During debate on the bill this week, the House rejected amendments intended to strike funding for weapons programs.
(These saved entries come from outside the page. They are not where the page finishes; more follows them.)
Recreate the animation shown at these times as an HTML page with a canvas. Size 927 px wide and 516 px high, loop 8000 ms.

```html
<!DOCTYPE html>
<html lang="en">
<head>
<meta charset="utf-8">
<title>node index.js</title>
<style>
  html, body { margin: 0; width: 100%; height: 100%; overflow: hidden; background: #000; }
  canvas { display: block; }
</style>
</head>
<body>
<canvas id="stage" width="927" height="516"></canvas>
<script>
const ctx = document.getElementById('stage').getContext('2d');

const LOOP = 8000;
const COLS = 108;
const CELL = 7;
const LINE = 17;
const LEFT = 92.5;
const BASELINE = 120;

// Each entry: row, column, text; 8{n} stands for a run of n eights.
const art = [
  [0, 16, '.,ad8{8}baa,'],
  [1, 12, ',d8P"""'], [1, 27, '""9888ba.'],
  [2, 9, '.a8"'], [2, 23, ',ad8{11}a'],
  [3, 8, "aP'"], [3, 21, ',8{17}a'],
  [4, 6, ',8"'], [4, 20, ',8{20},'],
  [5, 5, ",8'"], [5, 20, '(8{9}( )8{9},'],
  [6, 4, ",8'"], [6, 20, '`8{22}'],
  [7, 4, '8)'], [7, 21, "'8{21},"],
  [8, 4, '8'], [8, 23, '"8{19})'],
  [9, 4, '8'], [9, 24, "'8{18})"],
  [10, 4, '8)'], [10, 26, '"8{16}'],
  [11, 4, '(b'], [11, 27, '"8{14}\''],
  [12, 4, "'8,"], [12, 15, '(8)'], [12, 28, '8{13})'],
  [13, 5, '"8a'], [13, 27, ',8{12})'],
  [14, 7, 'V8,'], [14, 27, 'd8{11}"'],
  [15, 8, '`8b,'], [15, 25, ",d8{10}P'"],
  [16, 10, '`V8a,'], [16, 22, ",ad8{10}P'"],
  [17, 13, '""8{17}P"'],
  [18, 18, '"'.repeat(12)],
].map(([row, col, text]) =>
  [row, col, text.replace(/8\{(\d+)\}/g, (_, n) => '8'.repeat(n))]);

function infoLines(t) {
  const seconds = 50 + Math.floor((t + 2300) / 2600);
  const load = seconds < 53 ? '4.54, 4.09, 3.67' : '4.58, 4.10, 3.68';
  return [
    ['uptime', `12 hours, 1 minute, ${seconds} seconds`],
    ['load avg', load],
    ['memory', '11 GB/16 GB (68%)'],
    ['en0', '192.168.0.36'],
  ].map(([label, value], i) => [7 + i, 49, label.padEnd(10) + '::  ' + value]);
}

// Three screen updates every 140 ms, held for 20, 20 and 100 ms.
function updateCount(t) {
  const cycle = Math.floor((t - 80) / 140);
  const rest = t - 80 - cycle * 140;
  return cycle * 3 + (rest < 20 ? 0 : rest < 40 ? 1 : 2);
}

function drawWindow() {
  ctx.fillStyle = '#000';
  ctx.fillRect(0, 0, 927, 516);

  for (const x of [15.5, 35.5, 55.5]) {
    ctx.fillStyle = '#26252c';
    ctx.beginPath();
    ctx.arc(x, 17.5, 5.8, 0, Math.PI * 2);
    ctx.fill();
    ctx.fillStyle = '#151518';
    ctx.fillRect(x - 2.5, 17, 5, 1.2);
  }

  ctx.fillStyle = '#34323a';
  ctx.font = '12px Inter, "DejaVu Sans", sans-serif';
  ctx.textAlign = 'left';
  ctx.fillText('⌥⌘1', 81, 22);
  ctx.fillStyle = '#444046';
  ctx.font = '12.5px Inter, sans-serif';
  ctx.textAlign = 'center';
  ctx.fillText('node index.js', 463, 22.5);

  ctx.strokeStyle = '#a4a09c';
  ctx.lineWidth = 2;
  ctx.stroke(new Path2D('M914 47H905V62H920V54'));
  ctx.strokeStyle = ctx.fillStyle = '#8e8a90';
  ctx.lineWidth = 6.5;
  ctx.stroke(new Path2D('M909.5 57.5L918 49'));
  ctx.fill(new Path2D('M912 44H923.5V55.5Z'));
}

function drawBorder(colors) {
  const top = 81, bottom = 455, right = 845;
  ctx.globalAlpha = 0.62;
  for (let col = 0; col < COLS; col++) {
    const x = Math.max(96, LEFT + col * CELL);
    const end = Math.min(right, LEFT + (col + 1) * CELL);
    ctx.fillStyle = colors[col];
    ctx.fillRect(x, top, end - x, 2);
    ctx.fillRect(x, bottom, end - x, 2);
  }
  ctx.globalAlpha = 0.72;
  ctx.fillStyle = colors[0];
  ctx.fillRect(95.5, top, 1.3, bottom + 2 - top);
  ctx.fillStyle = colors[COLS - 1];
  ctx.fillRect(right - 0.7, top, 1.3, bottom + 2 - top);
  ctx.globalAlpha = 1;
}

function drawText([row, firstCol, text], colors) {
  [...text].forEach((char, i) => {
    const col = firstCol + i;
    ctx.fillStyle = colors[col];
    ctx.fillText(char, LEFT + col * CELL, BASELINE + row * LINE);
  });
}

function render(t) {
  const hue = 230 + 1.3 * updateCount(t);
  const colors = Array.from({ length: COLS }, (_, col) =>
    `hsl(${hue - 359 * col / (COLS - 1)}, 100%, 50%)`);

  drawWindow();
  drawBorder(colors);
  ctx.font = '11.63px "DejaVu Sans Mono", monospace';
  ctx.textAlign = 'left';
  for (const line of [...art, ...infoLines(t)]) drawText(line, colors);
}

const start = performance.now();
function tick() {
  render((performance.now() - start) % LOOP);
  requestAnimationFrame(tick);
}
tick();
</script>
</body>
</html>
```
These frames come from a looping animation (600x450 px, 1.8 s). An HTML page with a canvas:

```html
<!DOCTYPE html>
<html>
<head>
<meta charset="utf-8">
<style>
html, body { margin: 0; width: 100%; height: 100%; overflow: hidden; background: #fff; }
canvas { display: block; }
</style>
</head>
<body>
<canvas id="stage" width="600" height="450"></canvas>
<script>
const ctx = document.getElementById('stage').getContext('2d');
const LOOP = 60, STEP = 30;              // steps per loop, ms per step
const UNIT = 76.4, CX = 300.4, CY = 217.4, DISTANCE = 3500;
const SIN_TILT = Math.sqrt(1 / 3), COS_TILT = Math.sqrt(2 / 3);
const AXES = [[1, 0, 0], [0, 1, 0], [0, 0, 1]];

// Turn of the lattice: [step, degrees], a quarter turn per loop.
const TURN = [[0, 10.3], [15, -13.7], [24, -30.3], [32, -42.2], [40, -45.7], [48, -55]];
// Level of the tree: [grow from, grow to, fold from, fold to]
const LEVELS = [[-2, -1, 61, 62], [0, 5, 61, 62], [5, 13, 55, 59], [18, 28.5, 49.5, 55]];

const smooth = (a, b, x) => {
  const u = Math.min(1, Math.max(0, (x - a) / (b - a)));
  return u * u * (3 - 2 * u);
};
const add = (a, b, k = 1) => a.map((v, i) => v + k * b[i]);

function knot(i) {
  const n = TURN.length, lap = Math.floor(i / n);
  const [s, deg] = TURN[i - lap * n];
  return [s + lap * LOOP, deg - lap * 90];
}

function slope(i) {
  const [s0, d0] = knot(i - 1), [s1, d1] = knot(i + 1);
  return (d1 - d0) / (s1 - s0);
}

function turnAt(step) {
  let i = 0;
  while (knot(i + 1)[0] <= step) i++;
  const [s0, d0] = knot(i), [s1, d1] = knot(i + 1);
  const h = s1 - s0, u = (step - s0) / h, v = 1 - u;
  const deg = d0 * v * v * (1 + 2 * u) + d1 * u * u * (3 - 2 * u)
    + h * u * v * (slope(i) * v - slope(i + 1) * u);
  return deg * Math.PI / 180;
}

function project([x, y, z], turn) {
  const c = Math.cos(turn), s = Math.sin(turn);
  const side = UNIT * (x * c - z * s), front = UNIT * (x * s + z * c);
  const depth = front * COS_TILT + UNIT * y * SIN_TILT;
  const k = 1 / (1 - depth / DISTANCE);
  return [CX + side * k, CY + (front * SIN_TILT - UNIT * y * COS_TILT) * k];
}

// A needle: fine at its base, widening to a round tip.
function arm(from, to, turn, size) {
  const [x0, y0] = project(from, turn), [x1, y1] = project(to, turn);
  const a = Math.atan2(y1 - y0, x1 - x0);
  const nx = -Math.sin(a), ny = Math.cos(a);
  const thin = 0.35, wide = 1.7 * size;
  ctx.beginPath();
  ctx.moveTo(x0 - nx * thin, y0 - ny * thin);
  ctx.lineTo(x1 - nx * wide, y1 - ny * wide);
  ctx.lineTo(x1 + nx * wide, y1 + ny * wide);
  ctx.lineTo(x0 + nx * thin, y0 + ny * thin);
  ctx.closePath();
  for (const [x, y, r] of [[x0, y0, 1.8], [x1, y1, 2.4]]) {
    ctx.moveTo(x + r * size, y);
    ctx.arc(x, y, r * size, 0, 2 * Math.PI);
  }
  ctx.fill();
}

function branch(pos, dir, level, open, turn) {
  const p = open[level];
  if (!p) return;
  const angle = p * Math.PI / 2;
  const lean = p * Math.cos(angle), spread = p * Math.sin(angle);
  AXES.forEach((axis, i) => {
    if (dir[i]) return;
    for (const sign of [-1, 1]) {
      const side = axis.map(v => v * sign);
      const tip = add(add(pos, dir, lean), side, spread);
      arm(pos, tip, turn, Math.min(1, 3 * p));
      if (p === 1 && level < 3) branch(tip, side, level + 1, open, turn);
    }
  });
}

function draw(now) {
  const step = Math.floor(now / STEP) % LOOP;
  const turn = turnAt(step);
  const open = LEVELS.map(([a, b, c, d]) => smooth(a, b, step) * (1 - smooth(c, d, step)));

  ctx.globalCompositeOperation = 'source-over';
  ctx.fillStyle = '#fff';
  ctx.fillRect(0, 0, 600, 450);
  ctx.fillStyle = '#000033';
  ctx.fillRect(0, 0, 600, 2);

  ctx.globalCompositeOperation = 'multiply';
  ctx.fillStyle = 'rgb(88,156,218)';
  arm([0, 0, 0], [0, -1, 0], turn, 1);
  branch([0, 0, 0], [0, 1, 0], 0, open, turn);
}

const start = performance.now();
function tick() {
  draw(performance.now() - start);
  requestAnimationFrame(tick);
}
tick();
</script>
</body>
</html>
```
Those include a proposal from HASC Strategic Forces subcommittee Ranking Member Loretta Sanchez (D-Calif.) to eliminate a $100 million boost to the Pentagon’s request for the Ground-based Midcourse Defense system, which the House killed via a 184-234 vote yesterday.

Sanchez argued yesterday that the Pentagon’s Missile Defense Agency does not want the additional $100 million, which she charged House Republicans “rammed through” the bill.

“There was no compelling reason to increase these funds, when the Missile Defense Agency has acknowledged it is not even capable of capitalizing on additional funds,” she said.

Another amendment from Rep. Lynn Woolsey (D-Calif.) that failed during a 83-334 vote Wednesday sought to eliminate procurement funding for the V-22 Osprey tiltrotor aircraft.

The chamber passed, by voice vote, an amendment from HASC member Rep. Rob Wittman (R-Va.) allowing the Navy to enter into multi-year contacts for the start of major construction of the Ford-class aircraft carriers CVN-79 and CVN-80.

The House also endorsed an amendment from Rep. Rosa DeLauro (D-Conn.) expanding the entities that can’t receive Pentagon contracts to include those owned or controlled by the Chinese government.

The measure comes in response to buzz about the state-run China Aviation Industry Corp. (AVIC) talking with California-based U.S. Aerospace Inc. about offering China’s AC-313 helicopter for a new presidential chopper.

“With China making significant progress in the defense and aerospace industries, including a Chinese state-controlled company considering a bid for the contract for the next presidential helicopter, it is critical that we ensure U.S. national security is protected and that the highly skilled jobs and associated technologies in these industries are not outsourced overseas,” DeLauro said.